Crew of mobility cooks hunting for compatible ingredients
Written by Michael Lewis on August 14, 2018
We have plenty to complain about in slower Miami-Dade mobility, but those pains aren’t due to any lack of government concern or effort – at least, not a current lack.
While results often are minimal, it is abundantly clear that governments large and small are at least trying to alleviate the worst pains of traveling public – which means all of us.
If you doubt it, look at last week’s Transportation section in Miami Today.
Indeed, so many elected and appointed officials are offering so many ideas and taking so many steps to get us from here to there faster that they seem to be tripping over each other to actually accomplish something.
That furious flurry of activity often sends officials scurrying in opposite directions with opposing plans and diverging priorities. But nobody can say that governments today are blind to the issue.
That wasn’t always the case. Local leaders for years seemed to have their heads in the sand as population and high-rises both soared and traffic simultaneously slowed. Now, however, government and civic leaders seem to be on exactly the same page about the need to add mobility. Some day they may even get on the same page in deciding exactly what we’re going to do about it.
In the awareness category, we noted last week that the Southeast Florida Transportation Council surveyed Miami-Dade, Broward and Palm Beach commuters to pinpoint their needs with the goal of developing a long-range plan. That plan will join a pile of such work that other agencies have already finished, but at least they’re listing the needs.
In the realm of acting on those needs, we noted that within 2½ years we will have all 136 new Metrorail cars that the county ordered six years ago to replace all the cars that were put into service a third of a century ago. That progress is about the pace of I-95 traffic at rush hour, but at least it’s forward motion.
Then there are the 300 adaptive traffic signals due to be all turned on along the 10 busiest county routes next month, precursors in the aim to change all 2,500-plus county-operated signals from green to red based on current traffic, not what was assumed months or years earlier.
We wrote about express buses that will roll on the shoulders of the 836 and 874 expressways, themselves probably precursors, as officials say, before the routes are upgraded into something else.
In those plans are a park-and-ride lot in Doral geared as a mini-hub for several mobility modes that feed into and out of the express buses. Another such hub is coming to the Golden Glades.
And the Miami-Dade Expressway Authority, which is handling both the Doral park-and-ride and the express buses, is to double-deck 836 starting next year with a viaduct, perhaps an early step to running twin transportation systems, or at least twice as much mobility, in vertical levels in a county where land for transit corridors grows scarcer and scarcer.
Another option is to pack two separate transportation products into the same level as Tri-Rail targets a new link a year from today in downtown Miami by sharing a station and tracks with the new private Brightline.

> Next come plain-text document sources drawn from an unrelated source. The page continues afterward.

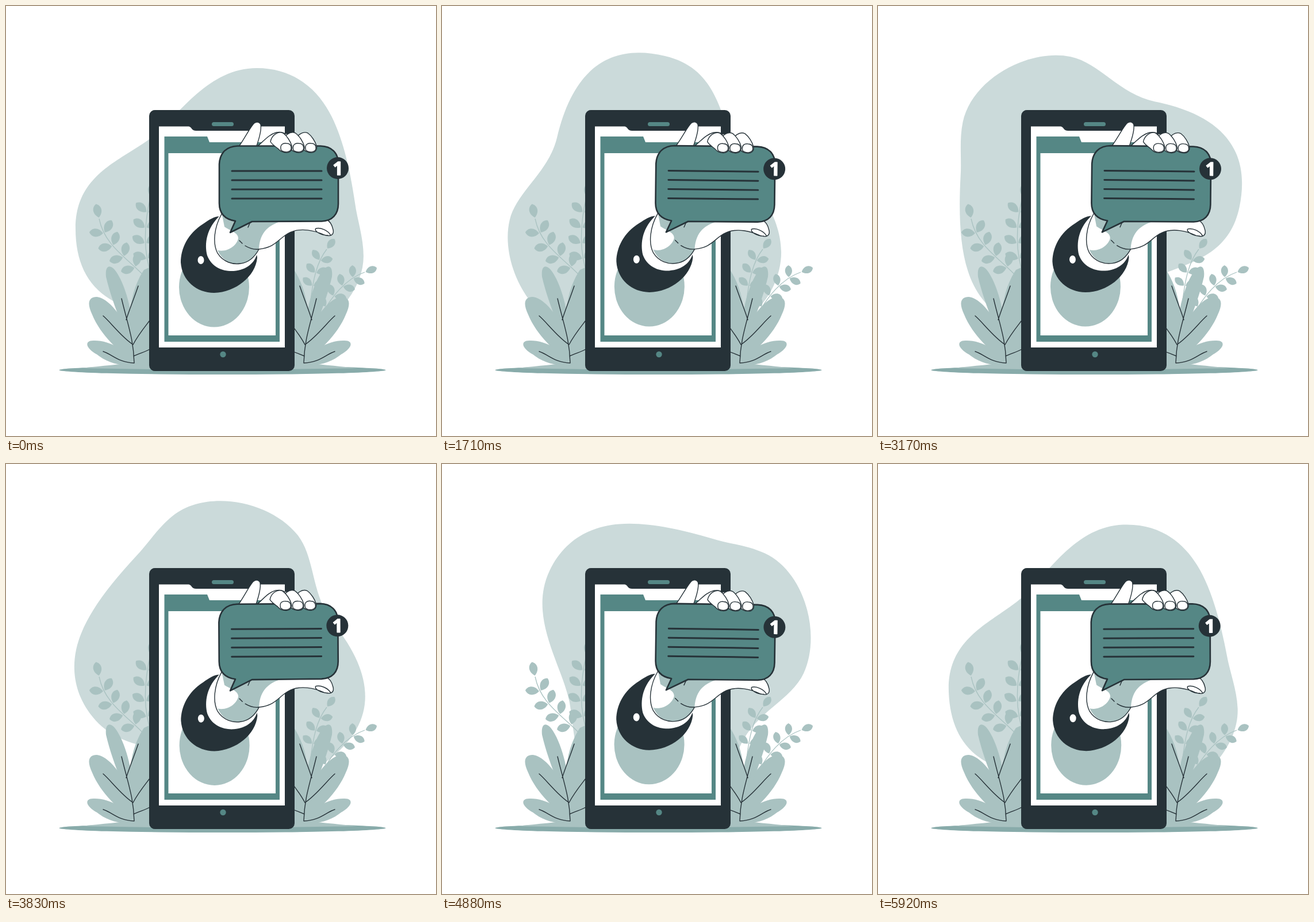
Animation of 748x748 px, one loop 5.96 s. Source, as an HTML page:

```html
<!DOCTYPE html>
<html lang="en">
<head>
<meta charset="utf-8">
<title>New message</title>
<style>
  html, body { margin: 0; width: 100%; height: 100%; overflow: hidden; background: #fff; }
  svg { display: block; width: 100%; height: 100%; }
  .dark { fill: #263238; }
  .teal { fill: #558785; }
  .soft { fill: #a9c2c1; }
  .white { fill: #fff; }
  .line { stroke: #263238; stroke-width: 1.4; stroke-linecap: round; stroke-linejoin: round; }
  .open { fill: none; }
  .stem { fill: none; stroke: #a9c2c1; stroke-width: 1.3; }
</style>
</head>
<body>
<svg viewBox="0 0 748 748">
  <defs>
    <g id="bush">
      <path class="soft" d="M130 630C170 626 200 623 223 620L260 614V632Z"/>
      <path class="soft" d="M223 622C203 629 175 620 158 606C138 595 136 582 152 582C180 581 212 600 223 622"/>
      <path class="soft" d="M223 620C200 605 164 572 150 537C140 516 144 506 158 506C180 508 210 548 224 592Z"/>
      <path class="soft" d="M222 604C205 562 185 518 174 471C172 451 181 449 190 460C209 485 222 540 224 592Z"/>
      <path class="soft" d="M222 610C208 570 212 500 240 459L260 450V620L223 622Z"/>
      <path class="line open" d="M223 621C222 580 212 555 201 509M209 546C214 530 224 505 230 487M221 589C200 575 182 550 169 539M221 589C230 572 240 560 250 547M223 621C195 620 185 606 169 601M222 609C232 604 242 602 250 597"/>
    </g>
    <g id="finger" class="white line">
      <path d="M-27-10C-25-21-14-29-5-25C2-20 8-10 10-3C12 4 8 9 1 9C-8 9-11 5-14 2C-19-2-24-5-27-10Z"/>
      <path d="M-9 2C-10-5-5-8 1-7C7-7 10-3 9 3C7 8 0 9-5 7C-8 6-9 4-9 2Z"/>
    </g>
  </defs>

  <path id="blob" fill="#cbdada" d="M436 108C500 108 540 144 562 184C585 225 598 282 607 342C611 372 622 402 622 435C622 512 535 584 461 584C410 584 365 537 302 537C175 537 121 482 121 387C121 298 190 273 245 235C298 196 348 108 436 108Z"/>
  <ellipse cx="376.500" cy="633.300" rx="284" ry="7.800" fill="#88abaa"/>
  <g id="sprigs" class="soft"></g>
  <use href="#bush"/>
  <use href="#bush" transform="translate(741) scale(-1 1)"/>

  <rect class="dark" x="249" y="181" width="253" height="454" rx="10"/>
  <path class="white" d="M266 209.500H318C324 211 322 217 331 217H423C432 217 430 211 436 209.500H485V594H266Z"/>
  <rect class="teal" x="358" y="202" width="38" height="7" rx="3.500"/>
  <circle class="teal" cx="377.500" cy="606" r="5.200"/>
  <path class="teal" fill-rule="evenodd" d="M275.500 227H350L354 237H476V584H275.500ZM282.500 256H469V573H282.500Z"/>

  <g id="hand">
    <ellipse class="soft" cx="362" cy="489" rx="61" ry="69.500"/>
    <path class="dark" d="M371 366C362 366 353 372 343 379C316 396 304 422 304 446C306 478 332 499 362 499C400 498 434 470 437 438C437 433 435 430 433 429L400 420L365 410Z"/>
    <path class="white" d="M374 363C348 386 345 414 350 434C358 455 378 462 396 461C420 459 433 446 437 430L440 421L420 400L385 362Z"/>
    <path class="white" d="M375 362C362 385 359 413 368 430C378 446 395 450 408 448C424 446 433 436 440 423C468 420 472 407 490 396C512 383 540 392 553 398C565 402 571 398 569 389C567 380 562 373 556 371L470 340H390Z"/>
    <path class="soft" d="M376 364L398 368L480 374C458 381 442 392 440 422C433 437 424 446 408 448C390 450 376 442 368 425C386 429 402 416 404 404C404 394 390 391 380 384Z"/>
    <path class="line open" d="M375 362C362 385 359 413 368 430C378 446 395 450 408 448C424 446 433 436 440 423M416 417C424 422 432 424 440 423C468 420 472 407 490 396C512 383 540 392 553 398C565 402 571 398 569 389C567 380 562 373 556 371M406 408L411 413M424 378L421 385M565 399C560 390 547 385 539 387C535 391 547 399 560 399"/>
    <path class="white line" d="M404 246C414 232 422 216 429 207C433 201 440 200 443 206C445 215 441 229 435 246Z"/>
    <path class="white" d="M437 246C448 236 456 224 470 220L510 226L520 246Z"/>
    <path class="line open" d="M437 244C448 236 456 224 470 220C476 219 482 219 486 223"/>
    <path class="teal line" style="stroke-width:2.600" d="M403 243.500H547C566 244 578 255 578 274V344C578 363 567 374 549 374.500L428 375L390 394L399 374C380 371 371 360 371 343V275C372 255 384 244 403 243.500Z"/>
    <path class="line open" style="stroke-width:3" d="M393 287H549M393 303H549M393 319H549M393 335H549"/>
    <use href="#finger" x="530" y="246"/>
    <use href="#finger" x="508.500" y="246"/>
    <use href="#finger" x="487" y="246"/>
    <ellipse class="white" cx="339" cy="442" rx="5.500" ry="7"/>
    <circle class="dark" cx="577" cy="282" r="19"/>
    <text class="white" x="577.500" y="293.500" text-anchor="middle" font-family="'Open Sans', sans-serif" font-size="32" font-weight="700" stroke="#fff" stroke-width="1.500" stroke-linejoin="round">1</text>
  </g>
</svg>
<script>
const LOOP = 5960;
const blob = document.getElementById('blob');
const hand = document.getElementById('hand');
const sprigs = document.getElementById('sprigs');

function addPath(attrs) {
  const path = document.createElementNS('http://www.w3.org/2000/svg', 'path');
  for (const k in attrs) path.setAttribute(k, attrs[k]);
  return sprigs.appendChild(path);
}

// A stem with one leaf at its tip and leaf pairs at even steps below it.
function addSprig(d, scale) {
  const stem = addPath({ d, class: 'stem' });
  const step = 27 * scale, length = stem.getTotalLength();
  const leaf = (p, angle) => addPath({
    d: 'M2 0C9-9 21-10 26 0C21 10 9 9 2 0Z',
    transform: `translate(${p.x} ${p.y}) rotate(${angle}) scale(${scale})`
  });
  for (let at = length; at > step; at -= step) {
    const p = stem.getPointAtLength(at), q = stem.getPointAtLength(at - 2);
    const angle = Math.atan2(p.y - q.y, p.x - q.x) * 180 / Math.PI;
    if (at === length) leaf(p, angle);
    else [-58, 58].forEach(turn => leaf(p, angle + turn));
  }
}
addSprig('M248 478C215 440 172 420 162 370', 1);
addSprig('M254 470C238 430 240 380 251 333', 1);
addSprig('M530 512C534 478 540 446 558 423', 0.86);
addSprig('M545 545C565 505 592 474 624 463', 0.86);

function draw() {
  const t = performance.now() % LOOP / LOOP;
  blob.setAttribute('transform', `rotate(${t * 360} 373 342.5)`);
  hand.setAttribute('transform', `rotate(${0.8 * Math.sin(t * 8 * Math.PI)} 449 385)`);
  requestAnimationFrame(draw);
}
draw();
</script>
</body>
</html>
```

Like many rail advances, the Tri-Rail entry downtown is a moving target, shifting away from us again and again, but at least it’s a target.
The Tri-Rail link is only one of several planned improvements that morph as they roll along, changing in some cases not only the timing but also the mode of transportation as they go.
Like the county’s slow-developing Smart plan to add six transit legs, deadlines recede into the future as plans advance – indeed, transit plans often seem just like Brazil, the country that seems to always be the nation of the future.
The Tri-Rail interrelation with Brightline, the shoulder express buses’ link with regular autos, and the Doral park-and-ride’s links to trolleys and other transit modes illustrate another key facet of planned solutions: Everything should link together.
In fact, there is no single transit solution. Rather, many pieces will all tie together if visionary transit organizations and elected officials cooperate.
If those visionaries are realistic, they will probably temper long-term aims from rapidly increasing mobility to merely holding the line: if mobility gets no slower in a decade as population and construction keep growing, that’s a measurable gain in getting more people to more places at least as fast as they go today. Long-term speed-up would probably require a technological breakthrough.
Meanwhile, we’re far better off today as we seek sometimes-conflicting solutions all at once than we would be to go back to the old hands-off vision of transportation as we grew in every direction but stood pat on mobility. So let’s applaud the action on all fronts, late as it arrived.
It may seem that too many cooks are working in the kitchen, each throwing an ingredient into the transportation stew that might not fit the recipe. But at least now they’re all cooking.